When our plane landed in Eretz Yisrael five months ago, it was my first time ever being physically in this land. But it was a homecoming for my soul.
My grandparents, Adeline and William, visited here a few decades ago. Each week I use the green-glass Shabbat candlesticks they bought in Jerusalem, along with the silver Shabbat candelabra of my great-grandmother, Lizzie.
After the Jewish people were exiled from our homeland, my relatives spent generations in Europe until the temporary tolerance ended, the way it is in the U.S. as well.
For two millennia, we have wandered, waiting. Keeping the same Torah, regardless of circumstance, in every place we landed.
And now, it’s time. G-d has allowed us to come back home to this holy place.
As I explore the land, I see the material and mystical continuation of thousands of years of purposeful Jewish life.
And I experience beauty that takes my breath away, in the scenery, in the people, and in the indescribable ‘something’ of this place.
My taxi driver in Jerusalem said that he picks up people from the airport at the start of their trip, and then brings them back to the airport at the end. Every time, he said, they are changed—more elevated, authentic. Wherever they came from, whatever their life experiences, they can’t wait to return here.
I first applied to make Aliyah 10 years ago, then put it on hold until just three months before we finally made this destiny-changing move. I’m in constant awe that my family and I are actually here.
I sometimes meet people who were born in this land or lived here a long time. They leave, seeking something better. And then they inevitably realize what they’re missing and come back home.
As my Ulpan comes to an end, I am now seeking parnassah as well.
There are things I miss about life in the U.S. Some significant, some trivial. Then I remember who I am as a Jewish woman and why I’m on this earth.
I’m also painfully aware of the devastation of earthquakes in our neighboring nations. I pray for the souls who departed our world and the ones left behind to mourn.
Peace and quietude can never be taken for granted. As Jews, we have a mission–to be a light unto the nations, wherever we currently reside, until we can all be home.
Said the Lubavitcher Rebbe, “It is impossible for there to be any ‘bad’ in the Land of Israel. May there be revealed and obvious good, with peace of body and mind to study Torah’s revealed and inner dimensions.”
Tehillim – Psalms – Chapter 23

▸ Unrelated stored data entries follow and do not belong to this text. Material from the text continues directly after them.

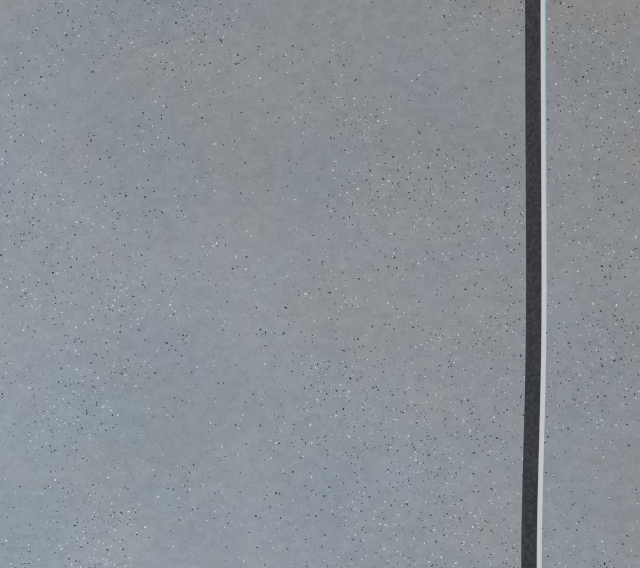
Write a Shadertoy shader that draws this texture.

```glsl
// Speckled blue-grey stone panels split by a dark vertical groove with a bright lip.

float hash(vec2 p) {
    vec3 q = fract(vec3(p.xyx) * 0.1031);
    q += dot(q, q.yzx + 33.33);
    return fract((q.x + q.y) * q.z);
}

float valueNoise(vec2 p) {
    vec2 i = floor(p), f = fract(p);
    f = f * f * (3.0 - 2.0 * f);
    float low = mix(hash(i), hash(i + vec2(1, 0)), f.x);
    float high = mix(hash(i + vec2(0, 1)), hash(i + vec2(1, 1)), f.x);
    return mix(low, high, f.y);
}

float fbm(vec2 p) {
    float sum = 0.0, amp = 0.5;
    for (int i = 0; i < 4; i++) {
        sum += amp * valueNoise(p);
        p = mat2(0.8, 0.6, -0.6, 0.8) * p * 2.03 + 7.1;
        amp *= 0.5;
    }
    return sum;
}

// One jittered, tilted chip per occupied cell; chance is the occupied share.
float chips(vec2 p, float chance, float seed) {
    vec2 id = floor(p) + seed;
    vec2 centre = 0.3 + 0.4 * vec2(hash(id + 3.7), hash(id + 11.3));
    vec2 d = fract(p) - centre;
    float tilt = 6.28 * hash(id + 23.9);
    d = mat2(cos(tilt), sin(tilt), -sin(tilt), cos(tilt)) * d;
    float size = mix(0.13, 0.26, hash(id + 31.1));
    float shape = 1.0 - smoothstep(0.35, 1.0, length(d * vec2(1.0, 1.5)) / size);
    return shape * step(hash(id), chance) * mix(0.3, 1.0, hash(id + 47.3));
}

void mainImage(out vec4 fragColor, in vec2 fragCoord) {
    vec2 uv = fragCoord / iResolution.xy;
    vec2 p = fragCoord / iResolution.y;

    // Broad light: cool at lower left, neutral at upper right
    float cool = clamp(0.5 + 0.55 * (0.55 - uv.y) + 0.6 * (0.42 - uv.x), 0.0, 1.0);
    vec3 color = mix(vec3(0.522, 0.532, 0.542), vec3(0.564, 0.606, 0.642), cool);
    color += vec3(0.05, 0.04, 0.045) * (fbm(p * 4.0) - 0.47);
    color += vec3(0.03, 0.005, -0.025) * (fbm(p * 7.0 + 19.0) - 0.47);

    // Fine mottling and grain
    color += 0.055 * (fbm(p * vec2(65.0, 90.0)) - 0.47);
    color += 0.03 * (valueNoise(p * 300.0) - 0.5);

    // Chips gather in loose drifts, thinnest just left of centre
    float gap = exp(-pow((uv.x - 0.40) / 0.075, 2.0));
    float drift = smoothstep(0.28, 0.68, fbm(p * 6.0 + 4.0)) * (1.0 - 0.65 * gap);
    for (int i = 0; i < 3; i++) {
        float k = float(i);
        float a = 0.4 + 0.9 * k;
        vec2 q = mat2(cos(a), sin(a), -sin(a), cos(a)) * p * (72.0 + 17.0 * k) + 200.0;
        color -= 0.27 * chips(q, 0.03 + 0.17 * drift, 17.0 * k);
        color += 0.21 * chips(q + 0.47, 0.02 + 0.14 * drift, 61.0 + 17.0 * k);
    }

    // Groove and lip, bending slightly left toward the bottom
    float x = uv.x + 0.0060 * pow(1.0 - smoothstep(0.0, 0.5, uv.y), 1.3);
    x -= 0.0015 * (1.0 - smoothstep(0.0, 0.5, abs(uv.y - 0.5)));
    float blur = max(0.0012, 0.7 / iResolution.x);
    float groove = smoothstep(-blur, blur, x - 0.8205) * smoothstep(-blur, blur, 0.8445 - x);
    float lip = smoothstep(-blur, blur, x - 0.8450) * smoothstep(-blur, blur, 0.8525 - x);
    vec3 grooveColor = vec3(0.225, 0.232, 0.242) + 0.07 * (valueNoise(p * 230.0) - 0.5);
    color = mix(color, grooveColor, groove);

    // Lip turns from pale grey to a cyan fringe near the top right
    float fringe = smoothstep(0.848, 0.853, x) * smoothstep(0.4, 0.85, uv.y);
    vec3 lipColor = mix(vec3(0.76, 0.77, 0.78), vec3(0.60, 0.75, 0.80), fringe);
    color = mix(color, lipColor, lip);

    fragColor = vec4(clamp(color, 0.0, 1.0), 1.0);
}
```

The Lord is my shepherd; I shall not want…Even when I walk in the valley of darkness, I will fear no evil for You are with me…May only goodness and kindness pursue me all the days of my life, and I will dwell in the house of G‑d.